At each episode of Lingo there is a jury check to see if each called word exists. Since 2000, the jury also did the announcing for the show. The show's jury includes:

Until 2000, there were announcers for the introduction of each episode. The names of these announcers are unknown.

Possible moves[edit]

In October 2006, leaks from the network coordinator Ton F. van Dijk (a telejournalist for Netherlands 1) revealed that public broadcasting considered ending Lingo in 2007. The programme drew many older viewers, whereas the organizations wanted to draw a younger audience. This caused such a commotion that prime minister Jan Peter Balkenende was even tempted to make official statements about the rumor.

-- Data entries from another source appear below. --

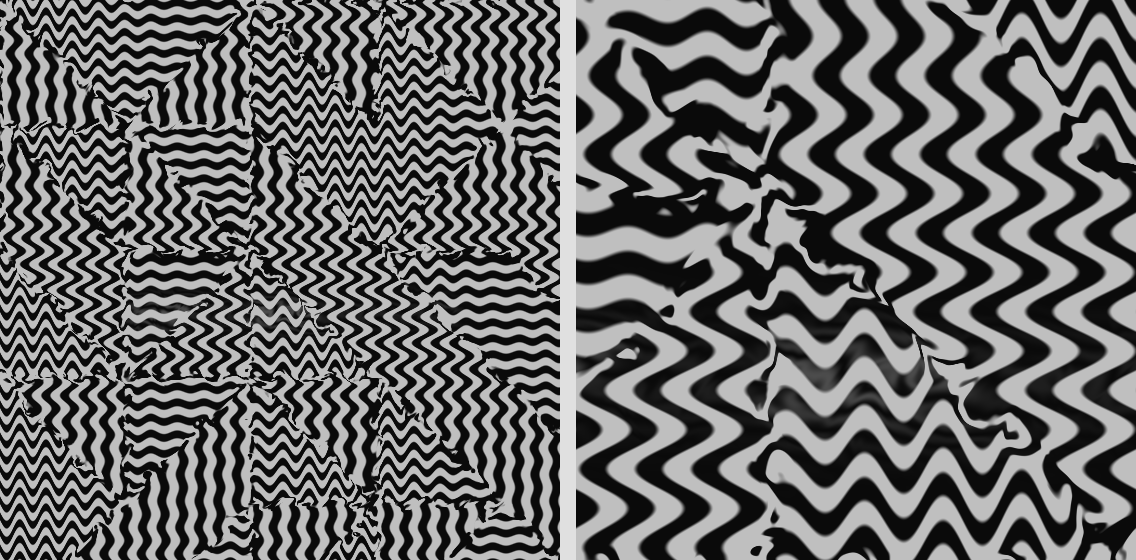
Left, the full canvas; right, a detail of the centre.
Reproduce this pattern procedurally as a WebGL 2 fragment shader.

```glsl
#version 300 es
precision highp float;

uniform vec2 u_resolution;
out vec4 fragColor;

#define TILES 4.45           // tiles across the canvas
#define ROWS 35.0            // horizontal stripes
#define COLUMNS 30.0         // vertical stripes
#define RIPPLES 21.3         // waves along each stripe
#define RIPPLE_MIN 0.0028
#define RIPPLE_MAX 0.0160
#define SEAM 0.045           // seam half width, in tiles
#define FRAY 0.0075          // raggedness of the seams
#define SWIRL 0.014          // stripe distortion inside the seams
#define SOFTNESS 0.36
#define INK vec3(0.04)
#define PAPER vec3(0.75)

const float TAU = 6.2831853;

float hash(vec2 c) {
    return fract(sin(dot(c, vec2(127.1, 311.7))) * 43758.5);
}

// Layered sines, each bent by the ones before
vec2 turbulence(vec2 p, float frequency) {
    vec2 bent = p;
    float amplitude = 1.0;
    for (int i = 0; i < 4; i++) {
        float k = float(i);
        bent += amplitude / frequency
              * sin(bent.yx * frequency + vec2(1.7, 4.1) * (k + 1.0));
        frequency *= 1.7;
        amplitude *= 0.95;
    }
    return (bent - p) * 45.0;
}

// 0 where stripes run across, 1 where they run upright
float uprightMask(vec2 p) {
    vec2 grid = (p - vec2(0.0, 1.0)) * TILES;
    vec2 home = floor(grid);
    float mask = 0.0;
    for (int y = -1; y <= 1; y++) {
        for (int x = -1; x <= 1; x++) {
            vec2 tile = home + vec2(x, y);
            vec2 q = grid - tile - 0.5;
            vec2 cover = smoothstep(-SEAM, SEAM, 0.5 - abs(q));
            float slant = hash(tile) < 0.5 ? -1.0 : 1.0;
            float side = hash(tile + 17.0) < 0.5 ? -1.0 : 1.0;
            float diagonal = side * (q.y + slant * q.x) * 0.7071;
            mask += cover.x * cover.y * smoothstep(-SEAM, SEAM, diagonal);
        }
    }
    return mask;
}

// Rippled stripes; the ripple height swells and fades along them
float stripes(float along, float across, float count, float crest, float swell) {
    float height = mix(RIPPLE_MIN, RIPPLE_MAX,
                       0.5 + 0.5 * cos(TAU * (along - crest) / swell));
    return sin(TAU * count * (across + height * sin(TAU * RIPPLES * along)));
}

void main() {
    vec2 p = gl_FragCoord.xy / min(u_resolution.x, u_resolution.y);
    vec2 flow = turbulence(p, 75.0);

    // Ragged seams between the two directions
    float upright = uprightMask(p + FRAY * flow);
    float seam = 4.0 * upright * (1.0 - upright);
    vec2 q = p + SWIRL * seam * flow.yx;

    // Blend both stripe fields, keeping the contrast in the seams
    float across = stripes(q.x, q.y, ROWS, 0.05, 0.57);
    float up = stripes(q.y, q.x, COLUMNS, 0.453, 0.66);
    float wave = mix(across, up, upright)
               / length(vec2(upright, 1.0 - upright));
    float edge = max(SOFTNESS, 0.4 * fwidth(wave));
    float light = smoothstep(-edge, edge, wave + 0.04);

    // Faded, streaky ink along one level band
    float band = exp(-pow((p.y - 0.44) / 0.03, 2.0))
               * smoothstep(0.18, 0.28, p.x) * smoothstep(0.85, 0.75, p.x);
    float streak = 0.5 + 0.5 * sin(420.0 * p.y + 90.0 * p.x + 4.0 * flow.x);
    vec3 ink = INK + 0.26 * band * streak * (1.0 - 0.7 * upright);

    fragColor = vec4(mix(ink, PAPER, light), 1.0);
}
```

Commercial broadcaster RTL 4 had shown interest in obtaining the rights to the show if they were abandoned by public broadcasting. TROS stated on 17 October that they will keep showing the game, but they wanted to examine how they could adapt the game for a broader public.

On the broadcast of 19 October 2006, Lucille indicated simply that Lingo will continue at TROS. Moreover, this broadcast came after a bet between Robert Jensen and Lucille. This bet implied that she would appear on TV with a deep décolletage. In return, Jensen would participate with Jan Paparazzi on an episode of Lingo. They, however, did not make it to the final.


Later on (dates are unclear), up to 2009, the Lingo show was coupled with the 'Sponsor Bingo Lottery', a Dutch lottery. In this show, the winning bingo (lottery) numbers were presented by Dutch celebrity Rick Brandsteder. He would also surprise one of the winners with a brand new car.

Other media[edit]

Various versions of Lingo were produced for the PC and for consoles such as the Nintendo DS. The 2000 PC game, however, does not use the green ball rule.


  1. ^ Episodes 5000—5177 broadcast from 1989 to 2014. Archief Beeld en Geluid.
  2. ^ "Spelprogramma Lingo stops in September 2014". July 30, 2014. Retrieved 2014-08-03.

External links[edit]